At 951m (3119ft), Mt Brandon (Cnoc Bhréannain) is Ireland's second-highest mountain and makes for a popular climb. It's made up of a beautiful series of high summits that lie along the edge of a spectacular series of east-facing cliffs and steep ridges above a rocky lake-filled valley. Allow at least six to seven hours for the return journey to the summit and back.
Cliffs of Moher
One of Ireland's most famous sights, the Cliffs of Moher (Aillte an Mothair, or Ailltreacha Mothair) rise to a height of 203m (666ft). They are entirely vertical and the cliff edge is abrupt. Where access is permitted there's a protecting wall. On a clear day the views are tremendous, with the Aran Islands etched on the waters of Galway Bay.
Northern Ireland's main tourist attraction, the hexagonal basalt columns, (all 38,000 of them including the ones underwater) are amazingly uniform. A recommended walk is from the Giant's Causeway 16km (10mi) east along the coast (not the highway), past Dunseverick Castle to the beach at Whitepark Bay.
Killarney National Park
Enclosed within Killarney's 10,236-hectare (25,280-acre) national park are beautiful Lough Leane (the Lower Lake or 'Lake of Learning'), Muckross Lake and the Upper Lake, as well as the Mangerton, Torc, Shehy and Purple Mountains. Areas of oak and yew woodland stretch for miles. This is wonderful walking and biking country.
Many diverse events and festivals take place around the country over the year. February sees the Dublin International Film Festival. At Easter many small towns hold parades and townsfolk gorge themselves on chocolate eggs. June 16 is Bloomsday in Dublin, with re-enactments of Ulysses and readings throughout the city. Listowel in County Kerry holds a Writers' Week literary festival during June, and there's a Jazz & Blues Festival in Belfast. July is when marching really gets into its stride in Northern Ireland, and every Orangeman hits the streets on the Glorious 12th to celebrate the Protestant victory at the Battle of the Boyne.
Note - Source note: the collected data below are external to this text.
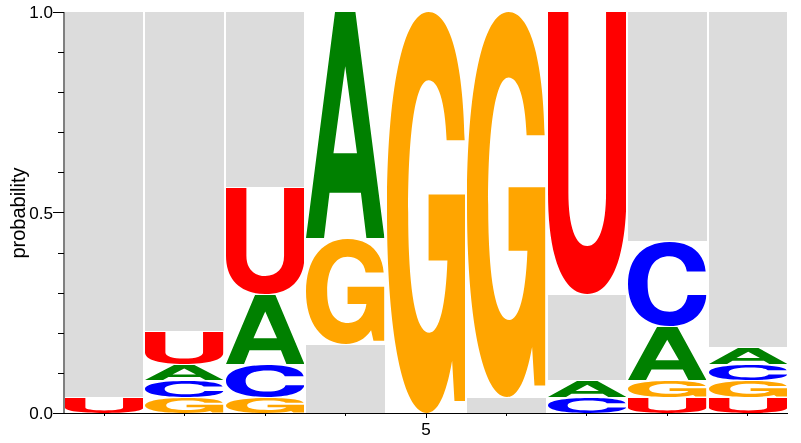
<!DOCTYPE html>
<html lang="en">
<head>
<meta charset="utf-8">
<title>Sequence logo</title>
<style>
:root {
  --paper: #fff;
  --ink: #000;
  --gap-fill: #dcdcdc;
  --adenine: #008000;
  --cytosine: #00f;
  --guanine: #ffa500;
  --uracil: #f00;
}
* { box-sizing: border-box; margin: 0; }
html, body { width: 801px; height: 443px; overflow: hidden; background: var(--paper); }
.chart {
  position: relative;
  width: 801px;
  height: 443px;
  color: var(--ink);
  font: 17px/20px "Liberation Sans", "TeX Gyre Heros Cn", sans-serif;
}
.glyphs { position: absolute; width: 0; height: 0; }
.axes { position: absolute; inset: 0; stroke: var(--ink); stroke-width: 1; fill: none; }
.axis-title {
  position: absolute;
  left: -42px;
  top: 201px;
  width: 120px;
  font-size: 20px;
  line-height: 24px;
  text-align: center;
  transform: rotate(-90deg);
}
.y-labels {
  position: absolute;
  left: 20px;
  top: 3px;
  width: 33px;
  height: 421px;
  display: flex;
  flex-direction: column;
  justify-content: space-between;
  text-align: right;
}
.x-label { position: absolute; left: 406px; top: 420px; width: 40px; text-align: center; }
.stacks {
  position: absolute;
  left: 65px;
  top: 12px;
  width: 722px;
  height: 401px;
  display: grid;
  grid-template-columns: repeat(9, 1fr);
  column-gap: 2px;
}
.stack { display: flex; flex-direction: column; gap: 1px; min-width: 0; height: 401px; }
.stack svg { display: block; width: 100%; height: var(--h); flex: none; }
.rest { flex: 1; background: var(--gap-fill); }
.a { fill: var(--adenine); }
.c { fill: var(--cytosine); }
.g { fill: var(--guanine); }
.u { fill: var(--uracil); }
</style>
</head>
<body>
<svg class="glyphs" aria-hidden="true">
  <defs>
    <symbol id="A" viewBox="0 0 100 100" preserveAspectRatio="none">
      <path fill-rule="evenodd" d="M0 100L37 0H63L100 100H77L70 80H30L23 100ZM50 24L35 62.5H65Z"/>
    </symbol>
    <symbol id="C" viewBox="0 0 100 100" preserveAspectRatio="none">
      <path d="M99 35H75C73 23 64 17 53 17C35 17 25 29 25 50C25 72 35 83 53 83C65 83 74 76 76 63H100C98 86 80 100 53 100C20 100 0 80 0 50C0 19 20 0 53 0C80 0 97 13 99 35Z"/>
    </symbol>
    <symbol id="G" viewBox="0 0 100 100" preserveAspectRatio="none">
      <path d="M99 32H76C74 22 65 17 53 17C37 17 27 29 27 50C27 70 37 80 54 80C67 80 75 73 77 62H53V45.5H100V97H86L83 87C75 96 64 100 51 100C20 100 0 80 0 50C0 20 20 0 53 0C80 0 97 12 99 32Z"/>
    </symbol>
    <symbol id="U" viewBox="0 0 100 100" preserveAspectRatio="none">
      <path d="M0 0H26V64C26 76 35 83 50 83S74 76 74 64V0H100V64C100 87 81 100 50 100S0 87 0 64Z"/>
    </symbol>
  </defs>
</svg>

<main class="chart">
  <div class="axis-title">probability</div>
  <div class="y-labels"><span>1.0</span><span>0.5</span><span>0.0</span></div>

  <div class="stacks">
    <div class="stack">
      <div class="rest"></div>
      <svg class="u" style="--h:15px"><use href="#U"/></svg>
    </div>
    <div class="stack">
      <div class="rest"></div>
      <svg class="u" style="--h:32px"><use href="#U"/></svg>
      <svg class="a" style="--h:15px"><use href="#A"/></svg>
      <svg class="c" style="--h:16px"><use href="#C"/></svg>
      <svg class="g" style="--h:15px"><use href="#G"/></svg>
    </div>
    <div class="stack">
      <div class="rest"></div>
      <svg class="u" style="--h:106px"><use href="#U"/></svg>
      <svg class="a" style="--h:69px"><use href="#A"/></svg>
      <svg class="c" style="--h:32px"><use href="#C"/></svg>
      <svg class="g" style="--h:15px"><use href="#G"/></svg>
    </div>
    <div class="stack">
      <svg class="a" style="--h:226px"><use href="#A"/></svg>
      <svg class="g" style="--h:105px"><use href="#G"/></svg>
      <div class="rest"></div>
    </div>
    <div class="stack">
      <svg class="g" style="--h:401px"><use href="#G"/></svg>
    </div>
    <div class="stack">
      <svg class="g" style="--h:385px"><use href="#G"/></svg>
      <div class="rest"></div>
    </div>
    <div class="stack">
      <svg class="u" style="--h:282px"><use href="#U"/></svg>
      <div class="rest"></div>
      <svg class="a" style="--h:16px"><use href="#A"/></svg>
      <svg class="c" style="--h:15px"><use href="#C"/></svg>
    </div>
    <div class="stack">
      <div class="rest"></div>
      <svg class="c" style="--h:84px"><use href="#C"/></svg>
      <svg class="a" style="--h:53px"><use href="#A"/></svg>
      <svg class="g" style="--h:16px"><use href="#G"/></svg>
      <svg class="u" style="--h:15px"><use href="#U"/></svg>
    </div>
    <div class="stack">
      <div class="rest"></div>
      <svg class="a" style="--h:16px"><use href="#A"/></svg>
      <svg class="c" style="--h:15px"><use href="#C"/></svg>
      <svg class="g" style="--h:16px"><use href="#G"/></svg>
      <svg class="u" style="--h:15px"><use href="#U"/></svg>
    </div>
  </div>

  <svg class="axes" width="801" height="443" viewBox="0 0 801 443" aria-hidden="true">
    <path d="M64 12V413.5H788"/>
    <path d="M53 12.5H64M53 212.5H64M53 413.5H64"/>
    <path d="M58 52.5H64M58 92.5H64M58 132.5H64M58 172.5H64M58 253.5H64M58 293.5H64M58 333.5H64M58 373.5H64"/>
    <path d="M104.5 413V416M184.5 413V416M265.5 413V416M345.5 413V416M426.5 413V418M506.5 413V416M586.5 413V416M667.5 413V416M747.5 413V416"/>
  </svg>
  <div class="x-label">5</div>
</main>
</body>
</html>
August is equestrian month, with the Dublin Horse Show and races in Tralee. Also in county Kerry, at Killorglin, the ancient Puck Fair heralds unrestricted drinking for days and nights. In October, Dublin has its Theatre Festival, Ballinasloe in County Galway hosts the country's largest cattle and horse fair, and Kinsale in County Cork is home to Ireland's gourmet festival. In November, Cork has its Film Festival. Christmas is a quiet affair in the countryside, though on 26 December the ancient practice of Wren Boys is reenacted, when groups of children, traditional musicians and Irish dancers perform at area homes, asking donations in exchange for a year's worth of good luck.
When to Go
If you go to Ireland in July or August, you can expect reasonably warm weather, longer days and a lively menu of festivals. However, this is peak season, which presents some challenges if you're wanting a bit of solitude.
Spring and autumn can also be delightful seasons, with smaller crowds of tourists. Winter weather can be downright inhospitable, but Ireland (the west coast in particular) does look beautiful in the rain, and there's nearly always a pub nearby to duck into. However, in many Irish towns restaurants and B&Bs close down around October and don't reopen until Easter. With a few advance phone calls you can avoid getting stranded somewhere with no place to sleep or eat.
Despite its northern latitude, Ireland's climate is moderated by the Gulf Stream, bringing the dregs of Caribbean balminess, as well as turtles and triggerfish. The temperature only drops below freezing intermittently during the winter and snow is scarce. Summers aren't really that hot, rarely hitting 30° C (86° F), but it stays light until around 23:00. Whatever the time of year, be prepared for rain because Ireland is wet. The heaviest rain usually falls where the scenery is best: luscious County Kerry can be drizzle-bound on as many as 270 days of the year. If you do find the rain getting you down you might find some comfort in the Irish saying: 'It doesn't rain in the pub'!